Knowing how to stay safe when out and about in the city and where you live is an important part of preparing for adulthood. You will have already found some ways of keeping safe, such as crossing roads safely and not speaking to strangers. As a teenager you'll continue to do these things as you are likely to be going out on your own or with friends. It’s about being prepared and knowing where to go if something doesn’t go as expected. There are many places to go across the city if you’re feeling a bit confused, scared or need some help. These places are called Keep Safe Places and a list of Keep Safe Places is available to download on the further information page.

When you are out and about make sure you have helpful numbers stored in your contact list on your mobile phone. You can also carry a Keep Safe Card which is a small card that has important information about you as well as contact numbers of people to call if you need help.

You might already be using a computer, smartphone, tablet or games console to access the Internet but it’s important to keep safe when online. No one likes hurtful text messages or unwanted calls or emails so it’s important to know how to block these as well as making sure our security settings are up-to-date. There is lots of useful information about how to stay safe online on the Think U Know website It’s nice to be popular on social media sites like Facebook but never accept a friend request from or share personal information with someone you do not know.

Staying safe is everyone’s business. If you see a friend who you think needs help or if you need help yourself it’s important to tell someone you trust and who can stop things from getting worse. If you are using the Internet and something upsets you it’s important to tell your parent or carer so they are able to report it straight away.

There are many different forms of bullying. Some examples are:

  • Cyber bullying - someone sends upsetting text messages, phone calls, emails or posts things on websites like Facebook
  • Verbal bullying - someone calls you names, shouts insults at you, or spreads rumours about you
  • Physical bullying - Someone hits you, steals things from you or make you do something you don’t want to do

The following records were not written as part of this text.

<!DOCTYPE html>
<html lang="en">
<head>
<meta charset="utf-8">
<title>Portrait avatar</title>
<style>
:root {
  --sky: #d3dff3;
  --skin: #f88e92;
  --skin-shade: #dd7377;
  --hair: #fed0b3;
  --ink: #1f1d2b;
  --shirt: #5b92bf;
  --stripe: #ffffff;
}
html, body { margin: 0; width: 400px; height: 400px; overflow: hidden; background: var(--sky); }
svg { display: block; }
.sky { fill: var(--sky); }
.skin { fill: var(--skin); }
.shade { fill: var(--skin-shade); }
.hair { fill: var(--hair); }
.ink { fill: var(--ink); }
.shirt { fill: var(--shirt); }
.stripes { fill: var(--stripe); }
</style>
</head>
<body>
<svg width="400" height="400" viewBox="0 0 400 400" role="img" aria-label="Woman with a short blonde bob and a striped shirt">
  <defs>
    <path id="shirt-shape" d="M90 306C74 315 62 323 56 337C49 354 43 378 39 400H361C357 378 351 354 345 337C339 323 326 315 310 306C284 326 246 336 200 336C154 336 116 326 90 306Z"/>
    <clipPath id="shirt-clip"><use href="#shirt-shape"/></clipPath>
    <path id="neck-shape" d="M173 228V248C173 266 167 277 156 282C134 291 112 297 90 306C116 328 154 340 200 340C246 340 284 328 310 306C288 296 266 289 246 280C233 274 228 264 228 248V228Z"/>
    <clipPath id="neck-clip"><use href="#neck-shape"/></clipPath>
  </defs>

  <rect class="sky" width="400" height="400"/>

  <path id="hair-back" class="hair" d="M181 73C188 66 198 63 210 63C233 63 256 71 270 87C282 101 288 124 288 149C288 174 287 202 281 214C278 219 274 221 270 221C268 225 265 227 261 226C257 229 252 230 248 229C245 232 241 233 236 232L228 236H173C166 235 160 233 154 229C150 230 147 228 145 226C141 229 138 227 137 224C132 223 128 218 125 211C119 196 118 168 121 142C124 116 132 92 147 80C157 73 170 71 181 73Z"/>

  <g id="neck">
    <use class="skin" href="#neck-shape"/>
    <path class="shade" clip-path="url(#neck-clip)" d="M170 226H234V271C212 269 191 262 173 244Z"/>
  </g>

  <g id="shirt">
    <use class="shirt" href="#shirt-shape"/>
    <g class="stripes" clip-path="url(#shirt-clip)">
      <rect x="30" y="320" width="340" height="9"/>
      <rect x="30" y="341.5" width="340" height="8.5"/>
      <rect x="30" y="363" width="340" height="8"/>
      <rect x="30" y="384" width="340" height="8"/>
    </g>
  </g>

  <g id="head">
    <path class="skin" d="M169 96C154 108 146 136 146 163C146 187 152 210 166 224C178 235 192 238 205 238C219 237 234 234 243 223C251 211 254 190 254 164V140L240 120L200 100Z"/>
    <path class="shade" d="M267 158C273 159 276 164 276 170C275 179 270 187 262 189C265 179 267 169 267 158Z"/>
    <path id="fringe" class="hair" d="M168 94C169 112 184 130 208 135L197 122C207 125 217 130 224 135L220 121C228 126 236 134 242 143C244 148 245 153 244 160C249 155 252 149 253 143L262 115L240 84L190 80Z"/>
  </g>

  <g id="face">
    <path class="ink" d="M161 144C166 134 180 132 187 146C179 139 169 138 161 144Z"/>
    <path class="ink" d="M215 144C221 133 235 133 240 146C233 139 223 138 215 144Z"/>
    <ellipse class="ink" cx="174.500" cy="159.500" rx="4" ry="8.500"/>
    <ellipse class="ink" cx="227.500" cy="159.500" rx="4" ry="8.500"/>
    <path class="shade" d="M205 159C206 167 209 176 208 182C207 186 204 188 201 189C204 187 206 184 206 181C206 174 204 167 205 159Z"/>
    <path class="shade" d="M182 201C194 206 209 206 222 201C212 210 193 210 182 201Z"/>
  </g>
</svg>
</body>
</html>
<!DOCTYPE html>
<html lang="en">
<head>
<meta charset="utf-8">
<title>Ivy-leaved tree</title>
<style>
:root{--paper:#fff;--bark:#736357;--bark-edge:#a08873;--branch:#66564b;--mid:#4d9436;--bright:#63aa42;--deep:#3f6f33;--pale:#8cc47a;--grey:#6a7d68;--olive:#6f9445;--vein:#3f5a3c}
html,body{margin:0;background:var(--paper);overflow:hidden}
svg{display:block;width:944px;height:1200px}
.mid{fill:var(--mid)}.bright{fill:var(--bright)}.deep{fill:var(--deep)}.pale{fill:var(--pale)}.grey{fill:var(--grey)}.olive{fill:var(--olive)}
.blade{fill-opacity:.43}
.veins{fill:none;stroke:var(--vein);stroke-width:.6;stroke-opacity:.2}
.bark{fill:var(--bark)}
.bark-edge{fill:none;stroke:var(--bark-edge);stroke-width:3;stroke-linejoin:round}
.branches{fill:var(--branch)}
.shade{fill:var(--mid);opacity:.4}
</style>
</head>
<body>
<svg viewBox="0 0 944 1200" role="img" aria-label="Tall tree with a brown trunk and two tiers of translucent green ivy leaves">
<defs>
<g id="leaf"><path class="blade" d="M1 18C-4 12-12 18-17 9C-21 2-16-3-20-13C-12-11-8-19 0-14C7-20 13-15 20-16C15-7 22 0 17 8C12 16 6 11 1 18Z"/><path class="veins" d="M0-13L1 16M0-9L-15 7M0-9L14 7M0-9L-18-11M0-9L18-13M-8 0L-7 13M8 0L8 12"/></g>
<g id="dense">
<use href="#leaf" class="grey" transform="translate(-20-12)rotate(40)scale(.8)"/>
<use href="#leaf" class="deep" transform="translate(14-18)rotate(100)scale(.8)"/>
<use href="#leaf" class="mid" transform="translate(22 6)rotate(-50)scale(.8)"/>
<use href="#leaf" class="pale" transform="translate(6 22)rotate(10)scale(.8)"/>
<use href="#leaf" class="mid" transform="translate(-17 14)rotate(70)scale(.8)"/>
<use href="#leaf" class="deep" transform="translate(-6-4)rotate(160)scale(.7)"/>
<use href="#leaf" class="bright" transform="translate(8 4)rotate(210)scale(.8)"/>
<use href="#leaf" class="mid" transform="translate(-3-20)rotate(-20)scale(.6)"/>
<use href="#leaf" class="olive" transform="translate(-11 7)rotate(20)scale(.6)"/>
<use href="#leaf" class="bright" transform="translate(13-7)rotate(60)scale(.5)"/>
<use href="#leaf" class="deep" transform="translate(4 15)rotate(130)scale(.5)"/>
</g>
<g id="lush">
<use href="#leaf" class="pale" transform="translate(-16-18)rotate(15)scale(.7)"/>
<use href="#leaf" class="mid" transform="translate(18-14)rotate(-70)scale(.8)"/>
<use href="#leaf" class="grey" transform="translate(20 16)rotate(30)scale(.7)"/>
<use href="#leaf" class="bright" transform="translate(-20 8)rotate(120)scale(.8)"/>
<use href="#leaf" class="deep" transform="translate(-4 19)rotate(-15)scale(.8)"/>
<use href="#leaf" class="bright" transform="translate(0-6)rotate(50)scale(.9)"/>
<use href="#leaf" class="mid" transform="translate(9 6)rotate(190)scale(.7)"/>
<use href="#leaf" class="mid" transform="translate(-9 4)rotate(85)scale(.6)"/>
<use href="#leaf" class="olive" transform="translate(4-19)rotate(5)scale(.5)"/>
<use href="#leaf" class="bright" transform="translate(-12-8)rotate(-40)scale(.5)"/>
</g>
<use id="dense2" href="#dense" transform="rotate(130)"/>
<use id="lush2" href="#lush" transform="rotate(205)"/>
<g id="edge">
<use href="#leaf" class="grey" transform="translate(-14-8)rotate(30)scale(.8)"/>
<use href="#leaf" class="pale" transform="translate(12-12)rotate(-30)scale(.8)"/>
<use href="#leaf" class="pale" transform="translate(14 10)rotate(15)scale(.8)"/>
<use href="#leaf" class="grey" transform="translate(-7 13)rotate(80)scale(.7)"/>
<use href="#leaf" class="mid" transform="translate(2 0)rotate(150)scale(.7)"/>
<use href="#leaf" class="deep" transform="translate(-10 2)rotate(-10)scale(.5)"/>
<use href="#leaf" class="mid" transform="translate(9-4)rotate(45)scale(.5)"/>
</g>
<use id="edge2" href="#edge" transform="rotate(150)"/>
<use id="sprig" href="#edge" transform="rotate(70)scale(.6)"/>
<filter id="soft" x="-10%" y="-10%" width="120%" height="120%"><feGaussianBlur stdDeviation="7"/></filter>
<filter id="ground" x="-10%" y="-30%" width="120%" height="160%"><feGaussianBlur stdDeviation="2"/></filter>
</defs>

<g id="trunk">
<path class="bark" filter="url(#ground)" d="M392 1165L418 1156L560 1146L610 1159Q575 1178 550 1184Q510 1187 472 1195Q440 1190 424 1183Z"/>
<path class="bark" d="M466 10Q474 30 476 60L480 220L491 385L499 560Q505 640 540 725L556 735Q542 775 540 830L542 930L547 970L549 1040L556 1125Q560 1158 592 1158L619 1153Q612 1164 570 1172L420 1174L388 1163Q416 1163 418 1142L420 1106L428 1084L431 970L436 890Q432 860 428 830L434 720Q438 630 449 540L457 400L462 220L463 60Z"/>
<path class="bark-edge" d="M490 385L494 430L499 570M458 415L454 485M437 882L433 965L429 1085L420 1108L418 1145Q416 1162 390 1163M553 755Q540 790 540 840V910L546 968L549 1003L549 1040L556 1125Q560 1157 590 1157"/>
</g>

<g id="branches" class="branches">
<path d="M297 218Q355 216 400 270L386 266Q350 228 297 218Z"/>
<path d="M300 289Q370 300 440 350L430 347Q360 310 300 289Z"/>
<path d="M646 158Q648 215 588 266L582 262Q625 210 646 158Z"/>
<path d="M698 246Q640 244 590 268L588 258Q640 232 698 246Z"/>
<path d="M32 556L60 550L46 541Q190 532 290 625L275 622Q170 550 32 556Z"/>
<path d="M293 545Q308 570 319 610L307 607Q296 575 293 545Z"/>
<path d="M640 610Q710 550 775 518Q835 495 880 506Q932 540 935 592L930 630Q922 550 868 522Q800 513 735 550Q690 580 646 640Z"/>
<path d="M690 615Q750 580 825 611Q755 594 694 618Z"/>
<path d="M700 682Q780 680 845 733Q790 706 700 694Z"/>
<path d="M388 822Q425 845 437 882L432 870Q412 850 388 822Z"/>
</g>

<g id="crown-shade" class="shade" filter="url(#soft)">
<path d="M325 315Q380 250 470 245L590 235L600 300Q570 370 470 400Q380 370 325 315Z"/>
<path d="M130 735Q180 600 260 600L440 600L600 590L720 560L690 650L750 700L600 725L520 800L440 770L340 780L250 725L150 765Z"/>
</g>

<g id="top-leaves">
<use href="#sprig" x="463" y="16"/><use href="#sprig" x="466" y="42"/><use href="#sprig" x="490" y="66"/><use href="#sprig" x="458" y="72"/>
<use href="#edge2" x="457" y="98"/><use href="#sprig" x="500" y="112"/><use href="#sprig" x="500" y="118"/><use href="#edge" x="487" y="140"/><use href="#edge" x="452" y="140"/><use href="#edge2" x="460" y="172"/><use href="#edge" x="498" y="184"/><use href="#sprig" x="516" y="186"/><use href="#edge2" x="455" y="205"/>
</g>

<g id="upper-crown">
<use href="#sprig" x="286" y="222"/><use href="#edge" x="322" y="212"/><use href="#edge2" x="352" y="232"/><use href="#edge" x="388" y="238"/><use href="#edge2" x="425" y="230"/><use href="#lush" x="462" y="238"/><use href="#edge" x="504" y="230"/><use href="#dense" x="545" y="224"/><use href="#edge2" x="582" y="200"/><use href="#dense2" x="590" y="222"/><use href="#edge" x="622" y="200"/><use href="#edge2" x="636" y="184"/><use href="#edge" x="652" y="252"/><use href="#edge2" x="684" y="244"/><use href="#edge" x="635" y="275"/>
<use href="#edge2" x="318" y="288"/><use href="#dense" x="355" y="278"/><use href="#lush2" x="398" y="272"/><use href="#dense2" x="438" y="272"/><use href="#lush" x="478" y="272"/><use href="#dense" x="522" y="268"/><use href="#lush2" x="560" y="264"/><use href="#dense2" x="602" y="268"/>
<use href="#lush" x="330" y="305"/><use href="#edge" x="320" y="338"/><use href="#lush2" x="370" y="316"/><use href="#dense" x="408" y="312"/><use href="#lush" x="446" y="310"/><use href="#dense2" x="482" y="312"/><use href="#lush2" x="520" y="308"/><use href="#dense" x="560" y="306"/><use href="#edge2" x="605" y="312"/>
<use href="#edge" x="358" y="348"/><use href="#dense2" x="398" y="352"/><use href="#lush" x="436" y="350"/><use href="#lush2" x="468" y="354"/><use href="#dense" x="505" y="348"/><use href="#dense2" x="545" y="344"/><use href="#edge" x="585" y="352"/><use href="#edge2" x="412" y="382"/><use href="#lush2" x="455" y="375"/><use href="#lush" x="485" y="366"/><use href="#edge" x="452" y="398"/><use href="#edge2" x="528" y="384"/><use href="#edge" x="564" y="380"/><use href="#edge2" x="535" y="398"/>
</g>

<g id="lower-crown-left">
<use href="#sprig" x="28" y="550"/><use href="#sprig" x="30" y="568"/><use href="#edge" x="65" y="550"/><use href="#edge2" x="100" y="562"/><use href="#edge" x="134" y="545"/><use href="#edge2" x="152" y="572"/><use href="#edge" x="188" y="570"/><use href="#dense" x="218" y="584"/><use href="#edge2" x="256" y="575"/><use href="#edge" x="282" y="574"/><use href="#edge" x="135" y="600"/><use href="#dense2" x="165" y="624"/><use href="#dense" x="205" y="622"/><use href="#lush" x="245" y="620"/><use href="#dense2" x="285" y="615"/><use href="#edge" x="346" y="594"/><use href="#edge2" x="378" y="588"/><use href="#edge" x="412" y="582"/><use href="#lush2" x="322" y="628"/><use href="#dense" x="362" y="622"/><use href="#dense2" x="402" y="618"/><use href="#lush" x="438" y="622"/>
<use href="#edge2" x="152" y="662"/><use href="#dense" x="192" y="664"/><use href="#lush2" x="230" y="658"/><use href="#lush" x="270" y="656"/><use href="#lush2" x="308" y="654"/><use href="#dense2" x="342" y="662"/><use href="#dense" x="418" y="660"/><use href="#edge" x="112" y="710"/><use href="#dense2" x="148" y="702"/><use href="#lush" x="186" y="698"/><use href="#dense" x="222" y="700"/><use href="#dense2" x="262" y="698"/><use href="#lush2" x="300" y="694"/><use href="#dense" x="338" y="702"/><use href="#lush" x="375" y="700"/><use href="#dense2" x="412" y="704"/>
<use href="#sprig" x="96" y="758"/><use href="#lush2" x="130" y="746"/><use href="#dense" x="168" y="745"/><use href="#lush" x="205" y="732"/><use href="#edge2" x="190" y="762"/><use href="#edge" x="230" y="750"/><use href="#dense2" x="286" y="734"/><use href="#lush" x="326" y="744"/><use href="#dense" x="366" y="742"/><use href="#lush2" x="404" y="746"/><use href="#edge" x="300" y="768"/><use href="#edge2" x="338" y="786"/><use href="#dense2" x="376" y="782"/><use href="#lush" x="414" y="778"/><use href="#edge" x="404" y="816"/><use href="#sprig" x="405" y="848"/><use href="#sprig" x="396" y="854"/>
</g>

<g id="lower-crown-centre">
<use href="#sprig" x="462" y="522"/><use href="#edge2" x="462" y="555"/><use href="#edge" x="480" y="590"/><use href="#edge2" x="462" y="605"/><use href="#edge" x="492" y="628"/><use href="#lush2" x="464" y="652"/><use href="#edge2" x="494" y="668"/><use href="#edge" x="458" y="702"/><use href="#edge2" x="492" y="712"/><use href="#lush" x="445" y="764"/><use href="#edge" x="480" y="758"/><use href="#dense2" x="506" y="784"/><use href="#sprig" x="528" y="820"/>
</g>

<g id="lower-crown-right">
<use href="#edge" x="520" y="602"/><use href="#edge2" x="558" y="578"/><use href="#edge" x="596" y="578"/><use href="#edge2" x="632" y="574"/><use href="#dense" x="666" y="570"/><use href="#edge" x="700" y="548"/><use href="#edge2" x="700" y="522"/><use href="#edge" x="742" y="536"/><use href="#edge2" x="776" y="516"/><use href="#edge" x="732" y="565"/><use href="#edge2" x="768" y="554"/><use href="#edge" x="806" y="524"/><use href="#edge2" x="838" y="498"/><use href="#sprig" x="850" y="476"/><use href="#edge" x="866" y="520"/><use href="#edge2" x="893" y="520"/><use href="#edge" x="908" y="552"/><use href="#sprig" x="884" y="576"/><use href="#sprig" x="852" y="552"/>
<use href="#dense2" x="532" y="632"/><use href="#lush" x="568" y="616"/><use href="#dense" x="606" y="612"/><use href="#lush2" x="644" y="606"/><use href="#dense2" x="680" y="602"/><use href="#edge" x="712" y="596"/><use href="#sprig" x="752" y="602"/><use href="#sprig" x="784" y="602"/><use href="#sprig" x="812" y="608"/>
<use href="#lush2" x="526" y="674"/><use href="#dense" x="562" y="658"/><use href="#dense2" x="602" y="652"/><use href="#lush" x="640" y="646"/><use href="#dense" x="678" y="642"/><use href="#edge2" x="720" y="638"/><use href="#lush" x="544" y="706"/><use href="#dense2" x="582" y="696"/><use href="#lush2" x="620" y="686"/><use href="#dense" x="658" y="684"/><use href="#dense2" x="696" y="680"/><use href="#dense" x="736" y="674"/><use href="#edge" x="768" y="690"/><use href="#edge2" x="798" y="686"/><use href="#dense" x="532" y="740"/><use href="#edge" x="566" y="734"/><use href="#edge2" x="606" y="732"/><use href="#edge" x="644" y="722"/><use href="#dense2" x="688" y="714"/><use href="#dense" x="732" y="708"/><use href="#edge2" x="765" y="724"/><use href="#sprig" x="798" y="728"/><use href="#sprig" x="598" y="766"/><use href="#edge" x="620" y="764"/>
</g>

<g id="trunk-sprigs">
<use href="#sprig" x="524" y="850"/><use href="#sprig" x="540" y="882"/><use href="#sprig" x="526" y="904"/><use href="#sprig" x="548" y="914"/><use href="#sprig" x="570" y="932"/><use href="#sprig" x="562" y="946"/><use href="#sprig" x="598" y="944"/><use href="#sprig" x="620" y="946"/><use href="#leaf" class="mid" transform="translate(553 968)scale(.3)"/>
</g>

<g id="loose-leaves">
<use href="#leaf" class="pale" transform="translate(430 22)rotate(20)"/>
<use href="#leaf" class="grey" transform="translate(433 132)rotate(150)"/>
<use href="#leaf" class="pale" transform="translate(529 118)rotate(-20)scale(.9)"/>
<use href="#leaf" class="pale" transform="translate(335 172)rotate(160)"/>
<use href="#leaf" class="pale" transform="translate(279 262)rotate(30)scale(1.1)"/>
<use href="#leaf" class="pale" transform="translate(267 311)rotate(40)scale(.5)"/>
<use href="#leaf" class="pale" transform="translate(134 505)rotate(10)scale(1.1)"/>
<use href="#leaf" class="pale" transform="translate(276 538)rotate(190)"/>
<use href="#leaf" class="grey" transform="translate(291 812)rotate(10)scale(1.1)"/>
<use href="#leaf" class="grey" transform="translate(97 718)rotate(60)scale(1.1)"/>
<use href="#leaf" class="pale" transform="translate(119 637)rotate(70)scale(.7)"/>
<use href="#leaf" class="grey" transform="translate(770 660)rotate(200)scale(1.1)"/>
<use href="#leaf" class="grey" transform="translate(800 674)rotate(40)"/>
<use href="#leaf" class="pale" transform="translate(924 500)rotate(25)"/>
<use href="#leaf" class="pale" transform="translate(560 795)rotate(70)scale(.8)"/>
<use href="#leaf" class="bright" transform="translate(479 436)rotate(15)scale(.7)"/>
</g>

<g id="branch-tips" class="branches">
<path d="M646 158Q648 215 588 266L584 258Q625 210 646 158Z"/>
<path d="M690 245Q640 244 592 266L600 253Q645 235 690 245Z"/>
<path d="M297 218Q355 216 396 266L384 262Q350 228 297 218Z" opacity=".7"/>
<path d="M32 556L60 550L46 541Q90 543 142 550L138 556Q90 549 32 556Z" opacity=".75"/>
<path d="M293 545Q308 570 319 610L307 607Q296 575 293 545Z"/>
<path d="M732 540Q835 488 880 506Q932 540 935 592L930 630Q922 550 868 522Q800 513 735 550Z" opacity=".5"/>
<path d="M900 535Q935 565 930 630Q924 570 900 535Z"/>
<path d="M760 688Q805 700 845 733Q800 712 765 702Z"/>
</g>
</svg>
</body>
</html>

If you are being bullied never be afraid to tell someone that you trust. There is always someone you can talk to who will help if you are being bullied.